--- START ---

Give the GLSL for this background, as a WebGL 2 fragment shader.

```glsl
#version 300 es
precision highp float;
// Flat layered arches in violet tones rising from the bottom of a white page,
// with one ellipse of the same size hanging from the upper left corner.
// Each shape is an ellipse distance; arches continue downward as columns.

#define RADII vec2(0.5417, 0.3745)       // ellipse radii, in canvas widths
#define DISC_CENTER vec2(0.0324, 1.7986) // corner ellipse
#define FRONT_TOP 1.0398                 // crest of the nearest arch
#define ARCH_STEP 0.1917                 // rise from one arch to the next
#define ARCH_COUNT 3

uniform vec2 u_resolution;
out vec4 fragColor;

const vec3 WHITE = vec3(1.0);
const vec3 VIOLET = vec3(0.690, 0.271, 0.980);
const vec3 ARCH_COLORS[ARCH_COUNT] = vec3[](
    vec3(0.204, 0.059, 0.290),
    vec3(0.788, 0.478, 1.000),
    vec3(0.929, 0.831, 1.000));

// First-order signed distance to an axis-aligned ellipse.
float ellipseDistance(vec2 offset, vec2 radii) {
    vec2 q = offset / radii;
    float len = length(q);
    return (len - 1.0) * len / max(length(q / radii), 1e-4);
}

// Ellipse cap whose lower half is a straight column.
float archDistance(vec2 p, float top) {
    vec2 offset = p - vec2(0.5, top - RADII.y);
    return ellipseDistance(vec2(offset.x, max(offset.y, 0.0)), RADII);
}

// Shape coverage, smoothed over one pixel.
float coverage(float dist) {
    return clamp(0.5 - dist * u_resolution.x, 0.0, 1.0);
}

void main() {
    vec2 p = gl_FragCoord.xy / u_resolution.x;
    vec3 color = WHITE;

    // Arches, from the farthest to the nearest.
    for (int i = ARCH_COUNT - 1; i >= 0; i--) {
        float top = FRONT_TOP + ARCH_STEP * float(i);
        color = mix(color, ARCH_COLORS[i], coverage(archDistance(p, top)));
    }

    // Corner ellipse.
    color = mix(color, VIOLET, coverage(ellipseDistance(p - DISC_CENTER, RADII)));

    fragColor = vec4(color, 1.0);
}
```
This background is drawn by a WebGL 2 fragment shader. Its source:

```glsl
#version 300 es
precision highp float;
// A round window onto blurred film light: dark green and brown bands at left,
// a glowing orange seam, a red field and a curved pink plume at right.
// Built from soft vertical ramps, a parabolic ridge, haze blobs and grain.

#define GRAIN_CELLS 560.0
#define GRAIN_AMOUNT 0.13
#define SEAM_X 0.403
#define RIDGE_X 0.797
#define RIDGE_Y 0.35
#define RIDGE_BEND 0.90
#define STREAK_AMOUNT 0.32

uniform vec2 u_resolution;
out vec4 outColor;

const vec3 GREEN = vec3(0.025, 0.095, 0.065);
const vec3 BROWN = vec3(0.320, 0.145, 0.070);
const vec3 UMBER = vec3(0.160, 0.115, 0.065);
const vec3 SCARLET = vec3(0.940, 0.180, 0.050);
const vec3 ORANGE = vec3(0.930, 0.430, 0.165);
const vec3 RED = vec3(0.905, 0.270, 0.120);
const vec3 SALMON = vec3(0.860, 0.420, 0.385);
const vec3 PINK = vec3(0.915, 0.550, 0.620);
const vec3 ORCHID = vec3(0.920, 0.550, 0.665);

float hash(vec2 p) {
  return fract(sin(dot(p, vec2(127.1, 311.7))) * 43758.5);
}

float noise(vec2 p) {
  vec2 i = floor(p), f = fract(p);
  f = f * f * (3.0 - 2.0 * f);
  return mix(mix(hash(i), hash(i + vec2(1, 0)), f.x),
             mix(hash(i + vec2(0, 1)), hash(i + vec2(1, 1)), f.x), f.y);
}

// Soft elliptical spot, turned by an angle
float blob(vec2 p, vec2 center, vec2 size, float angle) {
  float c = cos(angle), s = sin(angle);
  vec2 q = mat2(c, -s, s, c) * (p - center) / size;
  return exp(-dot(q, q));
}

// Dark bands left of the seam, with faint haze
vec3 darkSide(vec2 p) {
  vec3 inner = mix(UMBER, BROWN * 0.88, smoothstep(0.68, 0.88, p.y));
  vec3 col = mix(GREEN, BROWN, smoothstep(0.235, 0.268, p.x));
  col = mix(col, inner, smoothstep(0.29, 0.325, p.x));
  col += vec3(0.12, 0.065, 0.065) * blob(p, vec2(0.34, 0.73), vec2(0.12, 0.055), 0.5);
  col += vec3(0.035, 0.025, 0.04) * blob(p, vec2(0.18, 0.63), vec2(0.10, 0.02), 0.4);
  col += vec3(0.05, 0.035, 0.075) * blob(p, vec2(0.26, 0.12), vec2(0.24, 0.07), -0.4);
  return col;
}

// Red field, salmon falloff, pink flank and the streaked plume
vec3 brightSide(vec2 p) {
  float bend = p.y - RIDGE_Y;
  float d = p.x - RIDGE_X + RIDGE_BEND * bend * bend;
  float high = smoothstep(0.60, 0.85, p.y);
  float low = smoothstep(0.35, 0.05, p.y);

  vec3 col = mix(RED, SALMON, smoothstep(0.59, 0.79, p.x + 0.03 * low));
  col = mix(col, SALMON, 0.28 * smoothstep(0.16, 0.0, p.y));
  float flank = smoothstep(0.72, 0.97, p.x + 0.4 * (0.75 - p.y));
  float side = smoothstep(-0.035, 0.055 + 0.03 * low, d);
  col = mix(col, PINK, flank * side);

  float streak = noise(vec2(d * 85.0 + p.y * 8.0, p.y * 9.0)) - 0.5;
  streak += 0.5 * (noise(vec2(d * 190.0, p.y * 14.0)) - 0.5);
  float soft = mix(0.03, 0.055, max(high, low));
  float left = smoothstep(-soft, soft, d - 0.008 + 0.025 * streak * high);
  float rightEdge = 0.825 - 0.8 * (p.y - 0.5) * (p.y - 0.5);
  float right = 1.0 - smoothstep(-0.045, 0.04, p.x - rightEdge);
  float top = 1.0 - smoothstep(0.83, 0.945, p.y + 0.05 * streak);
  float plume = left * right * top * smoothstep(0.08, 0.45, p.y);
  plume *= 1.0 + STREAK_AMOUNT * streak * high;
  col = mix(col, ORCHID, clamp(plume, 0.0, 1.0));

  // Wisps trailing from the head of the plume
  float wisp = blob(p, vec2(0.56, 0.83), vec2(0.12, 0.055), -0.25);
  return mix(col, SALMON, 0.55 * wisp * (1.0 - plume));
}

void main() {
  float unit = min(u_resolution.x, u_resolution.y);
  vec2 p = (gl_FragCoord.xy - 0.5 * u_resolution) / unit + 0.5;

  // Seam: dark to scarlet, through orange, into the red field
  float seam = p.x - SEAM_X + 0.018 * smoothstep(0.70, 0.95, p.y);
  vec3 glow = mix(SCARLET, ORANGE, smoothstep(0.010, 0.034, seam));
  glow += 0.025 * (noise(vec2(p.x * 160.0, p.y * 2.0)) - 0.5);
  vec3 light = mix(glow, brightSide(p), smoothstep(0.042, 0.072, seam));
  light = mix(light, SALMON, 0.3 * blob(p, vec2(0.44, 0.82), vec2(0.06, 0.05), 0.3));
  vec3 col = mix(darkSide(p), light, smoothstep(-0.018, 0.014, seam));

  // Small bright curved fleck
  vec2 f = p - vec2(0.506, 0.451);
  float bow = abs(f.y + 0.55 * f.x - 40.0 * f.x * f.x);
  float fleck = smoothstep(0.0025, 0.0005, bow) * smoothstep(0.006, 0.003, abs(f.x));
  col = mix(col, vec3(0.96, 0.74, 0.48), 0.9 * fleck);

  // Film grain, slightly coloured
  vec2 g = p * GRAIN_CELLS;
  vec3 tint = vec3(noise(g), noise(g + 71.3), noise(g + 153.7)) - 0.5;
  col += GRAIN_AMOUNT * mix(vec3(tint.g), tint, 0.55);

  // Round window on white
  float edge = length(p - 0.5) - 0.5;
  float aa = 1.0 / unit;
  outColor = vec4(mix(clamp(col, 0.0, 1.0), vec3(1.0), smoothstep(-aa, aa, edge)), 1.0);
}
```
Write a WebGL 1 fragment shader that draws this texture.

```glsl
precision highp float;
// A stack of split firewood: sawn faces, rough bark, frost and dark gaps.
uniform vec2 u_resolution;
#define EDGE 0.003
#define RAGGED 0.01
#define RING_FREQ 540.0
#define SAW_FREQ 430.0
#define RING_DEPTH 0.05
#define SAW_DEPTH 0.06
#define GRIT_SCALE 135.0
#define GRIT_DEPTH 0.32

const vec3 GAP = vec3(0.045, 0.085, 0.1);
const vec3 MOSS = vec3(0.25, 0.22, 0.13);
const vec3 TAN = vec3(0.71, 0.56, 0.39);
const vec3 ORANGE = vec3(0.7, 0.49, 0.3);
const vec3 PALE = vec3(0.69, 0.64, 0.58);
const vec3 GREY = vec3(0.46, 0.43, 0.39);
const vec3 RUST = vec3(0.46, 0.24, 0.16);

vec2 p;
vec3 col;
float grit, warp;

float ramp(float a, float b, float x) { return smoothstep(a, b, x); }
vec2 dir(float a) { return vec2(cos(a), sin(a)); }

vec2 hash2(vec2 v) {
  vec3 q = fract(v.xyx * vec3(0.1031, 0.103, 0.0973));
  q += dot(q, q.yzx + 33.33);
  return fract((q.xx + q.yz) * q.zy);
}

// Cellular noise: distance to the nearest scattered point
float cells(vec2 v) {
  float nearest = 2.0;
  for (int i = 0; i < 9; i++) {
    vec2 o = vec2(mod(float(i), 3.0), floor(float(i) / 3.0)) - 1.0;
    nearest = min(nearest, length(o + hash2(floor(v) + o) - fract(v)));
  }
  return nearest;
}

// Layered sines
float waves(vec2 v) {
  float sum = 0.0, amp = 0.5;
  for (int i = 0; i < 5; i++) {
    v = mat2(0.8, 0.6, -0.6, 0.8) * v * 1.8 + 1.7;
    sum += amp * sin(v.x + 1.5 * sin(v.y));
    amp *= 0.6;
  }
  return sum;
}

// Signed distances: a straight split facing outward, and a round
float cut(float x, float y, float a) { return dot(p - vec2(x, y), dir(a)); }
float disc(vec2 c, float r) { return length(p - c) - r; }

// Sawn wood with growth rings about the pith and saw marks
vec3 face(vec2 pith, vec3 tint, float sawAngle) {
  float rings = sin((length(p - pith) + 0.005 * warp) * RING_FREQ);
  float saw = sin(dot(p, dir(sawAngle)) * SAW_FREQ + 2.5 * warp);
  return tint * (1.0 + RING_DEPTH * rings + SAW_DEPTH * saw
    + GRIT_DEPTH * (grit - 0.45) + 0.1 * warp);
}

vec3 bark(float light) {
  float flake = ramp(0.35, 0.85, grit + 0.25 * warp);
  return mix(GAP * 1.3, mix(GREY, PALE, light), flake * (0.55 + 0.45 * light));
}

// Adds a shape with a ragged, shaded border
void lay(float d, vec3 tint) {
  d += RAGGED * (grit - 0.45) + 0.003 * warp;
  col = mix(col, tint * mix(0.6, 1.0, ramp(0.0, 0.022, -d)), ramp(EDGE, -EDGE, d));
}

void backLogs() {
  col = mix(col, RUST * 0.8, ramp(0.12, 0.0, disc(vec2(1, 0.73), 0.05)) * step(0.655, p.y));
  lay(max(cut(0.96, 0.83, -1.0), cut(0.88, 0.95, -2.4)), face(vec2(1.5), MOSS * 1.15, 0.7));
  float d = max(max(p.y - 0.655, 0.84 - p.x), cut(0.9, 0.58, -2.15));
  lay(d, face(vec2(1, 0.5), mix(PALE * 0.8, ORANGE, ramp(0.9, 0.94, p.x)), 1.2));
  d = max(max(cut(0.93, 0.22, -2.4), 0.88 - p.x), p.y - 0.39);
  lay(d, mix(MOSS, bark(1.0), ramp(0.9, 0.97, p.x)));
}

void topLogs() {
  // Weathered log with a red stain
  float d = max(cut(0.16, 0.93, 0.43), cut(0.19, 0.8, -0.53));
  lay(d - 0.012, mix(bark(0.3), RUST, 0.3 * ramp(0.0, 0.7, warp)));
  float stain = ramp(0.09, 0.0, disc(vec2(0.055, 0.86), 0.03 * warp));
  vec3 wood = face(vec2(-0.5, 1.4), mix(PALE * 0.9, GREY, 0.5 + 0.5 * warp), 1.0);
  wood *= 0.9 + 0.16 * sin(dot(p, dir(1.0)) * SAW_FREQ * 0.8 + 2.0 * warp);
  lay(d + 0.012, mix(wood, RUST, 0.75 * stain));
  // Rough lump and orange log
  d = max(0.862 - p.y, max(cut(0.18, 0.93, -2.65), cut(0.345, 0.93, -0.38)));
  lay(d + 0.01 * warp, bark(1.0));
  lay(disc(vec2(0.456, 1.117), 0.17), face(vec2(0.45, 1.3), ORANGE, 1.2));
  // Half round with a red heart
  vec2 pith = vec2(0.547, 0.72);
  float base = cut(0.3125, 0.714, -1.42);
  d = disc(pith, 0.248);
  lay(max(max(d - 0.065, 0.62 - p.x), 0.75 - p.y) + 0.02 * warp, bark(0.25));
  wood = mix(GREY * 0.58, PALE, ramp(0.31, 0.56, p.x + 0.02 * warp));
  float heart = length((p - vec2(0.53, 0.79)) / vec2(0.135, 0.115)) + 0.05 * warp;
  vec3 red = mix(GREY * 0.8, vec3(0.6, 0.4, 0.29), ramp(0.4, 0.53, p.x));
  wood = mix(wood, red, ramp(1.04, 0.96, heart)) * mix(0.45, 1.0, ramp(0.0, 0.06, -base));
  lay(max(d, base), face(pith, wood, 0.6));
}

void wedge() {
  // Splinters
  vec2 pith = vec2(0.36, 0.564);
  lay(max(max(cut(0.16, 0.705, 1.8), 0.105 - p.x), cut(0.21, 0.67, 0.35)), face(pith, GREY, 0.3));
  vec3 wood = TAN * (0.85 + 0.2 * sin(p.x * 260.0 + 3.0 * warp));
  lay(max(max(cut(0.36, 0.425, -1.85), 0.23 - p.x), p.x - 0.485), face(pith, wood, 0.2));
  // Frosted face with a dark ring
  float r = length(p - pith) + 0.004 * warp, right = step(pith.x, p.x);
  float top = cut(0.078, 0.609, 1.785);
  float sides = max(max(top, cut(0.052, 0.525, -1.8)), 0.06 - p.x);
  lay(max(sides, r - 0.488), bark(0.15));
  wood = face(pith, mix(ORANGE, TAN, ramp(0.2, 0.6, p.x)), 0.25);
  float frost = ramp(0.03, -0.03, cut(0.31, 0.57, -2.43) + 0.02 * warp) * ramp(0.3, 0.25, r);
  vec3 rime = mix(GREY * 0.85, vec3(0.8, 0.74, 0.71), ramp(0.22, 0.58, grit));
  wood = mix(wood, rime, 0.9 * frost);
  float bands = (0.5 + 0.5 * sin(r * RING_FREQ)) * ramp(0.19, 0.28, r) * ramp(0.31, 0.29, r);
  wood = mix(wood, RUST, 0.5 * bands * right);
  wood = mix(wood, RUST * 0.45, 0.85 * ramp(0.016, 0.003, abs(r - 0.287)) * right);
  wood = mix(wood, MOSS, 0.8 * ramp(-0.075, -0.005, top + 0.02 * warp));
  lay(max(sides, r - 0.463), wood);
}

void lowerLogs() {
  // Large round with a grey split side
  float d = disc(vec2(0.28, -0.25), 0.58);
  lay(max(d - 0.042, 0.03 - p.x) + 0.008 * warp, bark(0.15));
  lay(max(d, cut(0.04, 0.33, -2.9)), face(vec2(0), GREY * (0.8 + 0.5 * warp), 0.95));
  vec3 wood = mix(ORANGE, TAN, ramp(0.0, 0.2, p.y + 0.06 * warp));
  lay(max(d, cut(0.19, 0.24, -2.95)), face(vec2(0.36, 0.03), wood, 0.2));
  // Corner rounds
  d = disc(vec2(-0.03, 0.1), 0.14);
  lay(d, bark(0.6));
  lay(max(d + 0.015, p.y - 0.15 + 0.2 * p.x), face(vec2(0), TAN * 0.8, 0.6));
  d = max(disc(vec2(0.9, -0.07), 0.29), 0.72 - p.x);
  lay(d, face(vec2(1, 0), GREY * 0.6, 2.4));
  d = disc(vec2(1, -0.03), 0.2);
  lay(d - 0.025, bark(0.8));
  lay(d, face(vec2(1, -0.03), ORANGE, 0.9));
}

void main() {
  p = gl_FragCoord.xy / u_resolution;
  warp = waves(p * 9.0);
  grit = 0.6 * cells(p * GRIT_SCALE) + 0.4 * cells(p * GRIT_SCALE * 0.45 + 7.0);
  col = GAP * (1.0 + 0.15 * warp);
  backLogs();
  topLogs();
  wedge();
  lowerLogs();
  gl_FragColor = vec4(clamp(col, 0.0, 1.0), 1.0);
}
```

--- END ---

PROBLEM REQUIREMENTS = Your reply must consist of a number alone: the count of lines in the listing that contain the string "left".

RESULT FOR THIS TASK = 5